Practical solutions

This one overlaps a bit with the first question, but the emphasis here is practical as opposed to theoretical – but not cynical, that gets too close to the “sexy bad news” problem. We do have items published which are more idea-based, but the third question when considering a piece is, “is there something that a reader can learn from this which they can use to improve their own lives, communities, perspectives?”

Kill Violence to Death

We want to focus on cooperation, and get away from the idea that society is just a stone's throw away from a riot at all times. Ok – when analyzing a piece for possible inclusion, ask yourself, “is violence fetishized or maximized in this story in a way that makes it seem sensational or outrage-inducing, with no representation of human compassion or cooperation?”

Illuminating, not “Illuminati”

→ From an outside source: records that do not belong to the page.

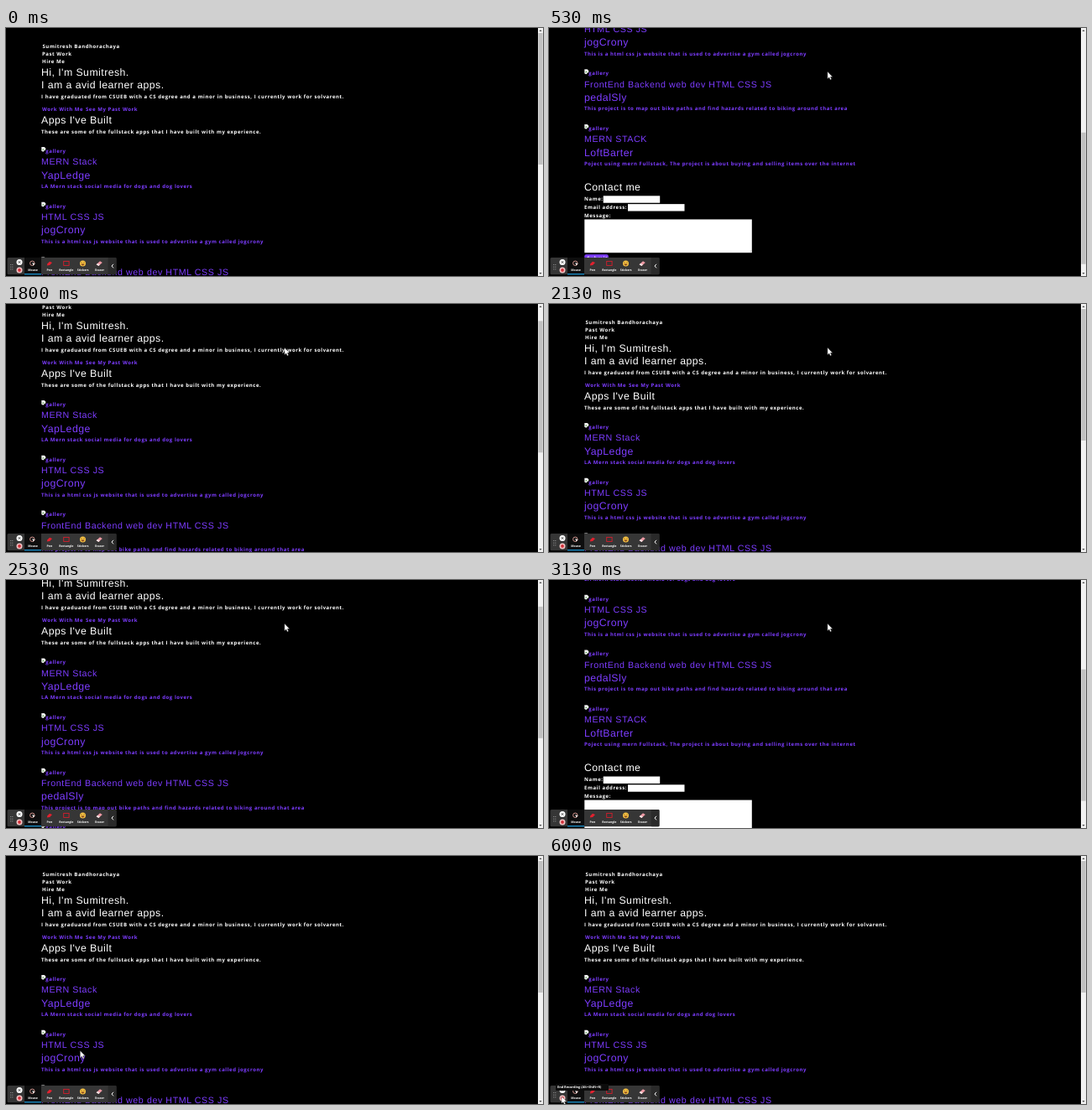
An HTML page that plays this animation: 640x296 px, repeating every 6060 ms.

```html
<!DOCTYPE html>
<html lang="en">
<head>
<meta charset="utf-8">
<title>Portfolio scroll</title>
<style>
  html, body { margin: 0; width: 100%; height: 100%; overflow: hidden; background: #000; }
  svg { display: block; width: 100vw; height: 100vh; }
  text { text-rendering: geometricPrecision; white-space: pre; }
  .head { font: 12.3px "Liberation Sans", Arial, sans-serif; letter-spacing: .45px; }
  .sub { font-size: 10.67px; letter-spacing: .58px; }
  .body { font: bold 6.05px "Open Sans", sans-serif; letter-spacing: .54px; }
  .tool { font: bold 3.5px "Open Sans", sans-serif; fill: #fff; text-anchor: middle; }
  .tip { font: bold 3.85px "Open Sans", sans-serif; fill: #fff; }
</style>
</head>
<body>
<svg viewBox="0 0 640 296" preserveAspectRatio="none">
  <rect width="640" height="296"/>
  <g id="page"></g>
  <g id="bar">
    <rect x="634" width="6" height="296" fill="#f1f1f1"/>
    <path d="M635.4 4L637 2L638.6 4ZM635.4 292L637 294L638.6 292Z" fill="#505050"/>
    <rect id="thumb" x="634.4" y="6" width="5.2" height="157" fill="#c1c1c1"/>
  </g>
  <g id="tools"></g>
  <g id="tip">
    <rect x="8" y="272" width="63" height="8" rx="1" fill="#0c0c0c"/>
    <text class="tip" x="10" y="277.4">End Recording (Alt+Shift+R)</text>
  </g>
  <path id="cursor" d="M0 0V8.2L1.9 6.5L3.2 9.4L4.6 8.8L3.3 6H5.8Z"
        fill="#fff" stroke="#555" stroke-width=".35"/>
</svg>
<script>
const LOOP = 6060, FRAME = 1000 / 15;
const WHITE = '#fff', PURPLE = '#7d3cff';
const $ = id => document.getElementById(id);

const text = (cls, x, y, str, fill) =>
  `<text class="${cls}" x="${x}" y="${y}" fill="${fill}">${str}</text>`;
const rect = (x, y, w, h, fill, rx = 0) =>
  `<rect x="${x}" y="${y}" width="${w}" height="${h}" rx="${rx}" fill="${fill}"/>`;

const brokenImage = (x, y) =>
  `<path d="M${x} ${y}h3.4l1.6 1.6v1.6l-2 1.6l-1 1l-2 -1z" fill="#f2f2f2"/>` +
  `<path d="M${x + .7} ${y + 3.8}l1.3 -1.6l1.4 1.3z" fill="#4a9a3c"/>`;

const apps = [
  ['MERN Stack', 'YapLedge', 'LA Mern stack social media for dogs and dog lovers'],
  ['HTML CSS JS', 'jogCrony', 'This is a html css js website that is used to advertise a gym called jogcrony'],
  ['FrontEnd Backend web dev HTML CSS JS', 'pedalSly', 'This project is to map out bike paths and find hazards related to biking around that area'],
  ['MERN STACK', 'LoftBarter', 'Poject using mern Fullstack, The project is about buying and selling items over the internet']
];

function appCard([stack, name, about], i) {
  const y = 142 + i * 65.7;
  return brokenImage(42.3, y) +
    text('body', 47.3, y + 7, 'gallery', PURPLE) +
    text('head sub', 42, y + 21.3, stack, PURPLE) +
    text('head', 42, y + 37.6, name, PURPLE) +
    text('body', 42, y + 49, about, PURPLE);
}

$('page').innerHTML =
  text('body', 43.5, 23.8, 'Sumitresh Bandhorachaya', WHITE) +
  text('body', 43, 32.8, 'Past Work', WHITE) +
  text('body', 43, 41.8, 'Hire Me', WHITE) +
  text('head', 42, 57, "Hi, I'm Sumitresh.", WHITE) +
  text('head', 42, 72, 'I am a avid learner apps.', WHITE) +
  text('body', 42, 83.8, 'I have graduated from CSUEB with a CS degree and a minor in business, I currently work for solvarent.', WHITE) +
  text('body', 43, 98.8, 'Work With Me', PURPLE) +
  text('body', 95, 98.8, 'See My Past Work', PURPLE) +
  text('head', 42, 114, "Apps I've Built", WHITE) +
  text('body', 42, 125.8, 'These are some of the fullstack apps that I have built with my experience.', WHITE) +
  apps.map(appCard).join('') +
  text('head', 42, 418.3, 'Contact me', WHITE) +
  text('body', 42, 430.4, 'Name:', WHITE) + rect(64.7, 424.4, 67.5, 8.4, WHITE) +
  text('body', 42, 440.3, 'Email address:', WHITE) + rect(94, 434.2, 67.5, 8.4, WHITE) +
  text('body', 42, 450.2, 'Message:', WHITE) + rect(42.3, 452.5, 199.5, 39.8, WHITE) +
  '<path d="M239 491.4l2 -2M240.2 491.4l.8 -.8" stroke="#888" stroke-width=".4"/>' +
  rect(42.3, 494.2, 28.5, 9.5, PURPLE, 2) +
  text('body', 45.3, 501.2, 'Submit', WHITE);

const toolNames = ['Mouse', 'Pen', 'Rectangle', 'Stickers', 'Eraser'];
const dots = [282, 284.7, 287.4].map(y =>
  rect(5.2, y, 1, 1, '#999') + rect(7.3, y, 1, 1, '#999')).join('');

$('tools').innerHTML =
  rect(1.5, 274, 130, 20.3, '#363636', 1.5) +
  rect(22, 274, 20, 20.3, '#0e0e0e') +
  rect(22, 293.2, 20, 1.2, '#1a9fe0') +
  rect(121.5, 274, 10, 20.3, '#2a2a2a', 1) + dots +
  '<circle cx="16" cy="279.5" r="3.5" fill="#fff"/>' +
  '<path d="M14.7 278.2l2.6 2.6m0 -2.6l-2.6 2.6" stroke="#222" stroke-width=".8"/>' +
  '<circle cx="16" cy="289" r="3.5" fill="#f0c4c4"/>' +
  '<circle cx="16" cy="289" r="1.9" fill="#d3303a"/>' +
  '<circle cx="31.3" cy="280.8" r="2.7" fill="none" stroke="#e6a39c" stroke-width=".9"/>' +
  '<path d="M31.2 280l3.6 1.6l-1.5 .5l-.6 1.6z" fill="#fff"/>' +
  '<path d="M48.8 283.6l.7 -2.3l2.5 -2.6l3 1.3l-2.8 3z" fill="#e3212f"/>' +
  '<rect x="68.7" y="278.4" width="6.4" height="5" fill="none" stroke="#d81e2c" stroke-width=".9"/>' +
  '<circle cx="91.5" cy="281" r="3.5" fill="#f6c343"/>' +
  '<path d="M89.5 281.6a2 2 0 0 0 4 0z" fill="#8a4b20"/>' +
  '<path d="M89.4 279.9h1.2m1.8 0h1.2" stroke="#5a3515" stroke-width=".7"/>' +
  '<path d="M107.6 282.3l4.4 -4l2.8 1.6l-4.4 4z" fill="#ef9aa5"/>' +
  '<path d="M107.6 282.3l1.5 -1.4l2.8 1.6l-1.5 1.4z" fill="#f5e8e8"/>' +
  toolNames.map((n, i) => `<text class="tool" x="${32 + i * 19.9}" y="289.8">${n}</text>`).join('') +
  '<path d="M128 281.8l-2 2.3l2 2.3" fill="none" stroke="#fff" stroke-width="1"/>';

// [time, scroll offset]
const scrollKeys = [
  [0, 0], [133, 0], [533, 224], [600, 239], [867, 239], [1333, 113], [1800, 27],
  [2067, 0], [2267, 0], [2533, 48.5], [2933, 190], [3133, 190], [3733, 0], [LOOP, 0]
];

function sample(keys, t) {
  const i = Math.max(1, keys.findIndex(k => k[0] >= t));
  const [t0, a] = keys[i - 1], [t1, b] = keys[i];
  return a + (b - a) * (t - t0) / (t1 - t0);
}

function ease(t, from, to) {
  const p = Math.min(1, Math.max(0, (t - from) / (to - from)));
  return p * p * (3 - 2 * p);
}

function draw(ms) {
  const t = Math.floor((ms % LOOP + 6.7) / FRAME) * FRAME;
  const scroll = sample(scrollKeys, Math.min(t, LOOP));
  $('page').setAttribute('transform', `translate(0 ${-scroll})`);
  $('thumb').setAttribute('y', 6 + scroll * .53);

  const p = ease(t, 4060, 5330);
  const x = 332 - 317 * p, y = 52.3 + 234.7 * p;
  $('cursor').setAttribute('transform', `translate(${x} ${y})`);
  $('cursor').style.display = t < 60 ? 'none' : '';
  $('tip').style.display = t < 5500 ? 'none' : '';
}

const start = performance.now();
function tick() {
  draw(performance.now() - start);
  requestAnimationFrame(tick);
}
draw(0);
requestAnimationFrame(tick);
</script>
</body>
</html>
```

This one's a bit obvious, but these stories are like a plastic bag of sugar-coated, colorful gummy candies. You start with a little taste, and the next thing you know, the whole bag is gone and you feel nauseous and foolish. So, ask yourself - “is this story exposing a powerful cabal of evildoers descended from some cultish sect or remotely royal, gold-hoarding, six-toed family with lizards subtly woven into the patterns of their silk ascots? Or am I learning something I won't be embarrassed to say out loud when I read this?” Yes, of course this is silly, but getting sucked into the rabbit hole happens to all of us at one time or another.

Current events but not tomorrow’s old news, today

And, finally, we need exploratory, long-form narratives, rather than reports on specific and breaking-news events like elections or protests written without much developed context. So - “is this story providing a narrative context, a longer arc, beyond a single event in time?”

A few more things. Please, take the time to read and re-read a piece (or watch a video) before suggesting it. Give it the consideration it – and we – deserve! And ask questions, we'd love to know what you're thinking.

The Practicalities

Now, just a few pointers on how to proceed.

  • Translations are chosen according to these principles and by peer consensus. This consensus is reached within the translation team for each pro-bono project. (The whole team does not have to consent every translation, just the individuals involved in its production and according to the criteria established above).
  • If you are a translator, you need to get an editor to agree to edit your work and an admin person to agree to format it for the website. Or if you're an editor, or an admin person, you need the other two roles covered. It may turn out that nobody but you finds the text interesting, in which case, it won't get done, sorry.
  • How do you reach the other two roles (disclaimer: many times it's the same editors and translators who take care of the admin for pro-bono projects)?. Simple: you make a Trello card for the project. There are templates in each Pro-bono board, here is the one for Target > English. Fill the template, add yourself to the card and @mention your collaborators in the cards. They will read the article (or tell you about their availability to read it) and get back to you on whether they want to carry the project through or not. Once they've signed on, the can add themselves to the project card.
  • Remember also, each member has a monthly word limit/allocation for suggesting material (see below). This is so we don't get too backed up with suggestions, and to try to encourage everyone to participate.

How much curated content can I suggest in the Trello boards?

Our cap will be approximately 40,000 words monthly for each language version of the web-magazine, so depending on how many people are actively participating as members or contributors we will attempt to divide that cap by the number of people to set a limit.

This isn't meant to be restrictive but rather inclusive and subject to some flexibility as we add new members and the workload self-balances ongoing. Bear in mind that the idea here is to discourage anyone from getting "overly enthusiastic" at least at the beginning so we can help make sure that everyone participates as evenly as possible and everyone has the time to read the content that is shared. Remember that it's first, a group for sharing great material, so you don't necessarily have to translate the content that you share.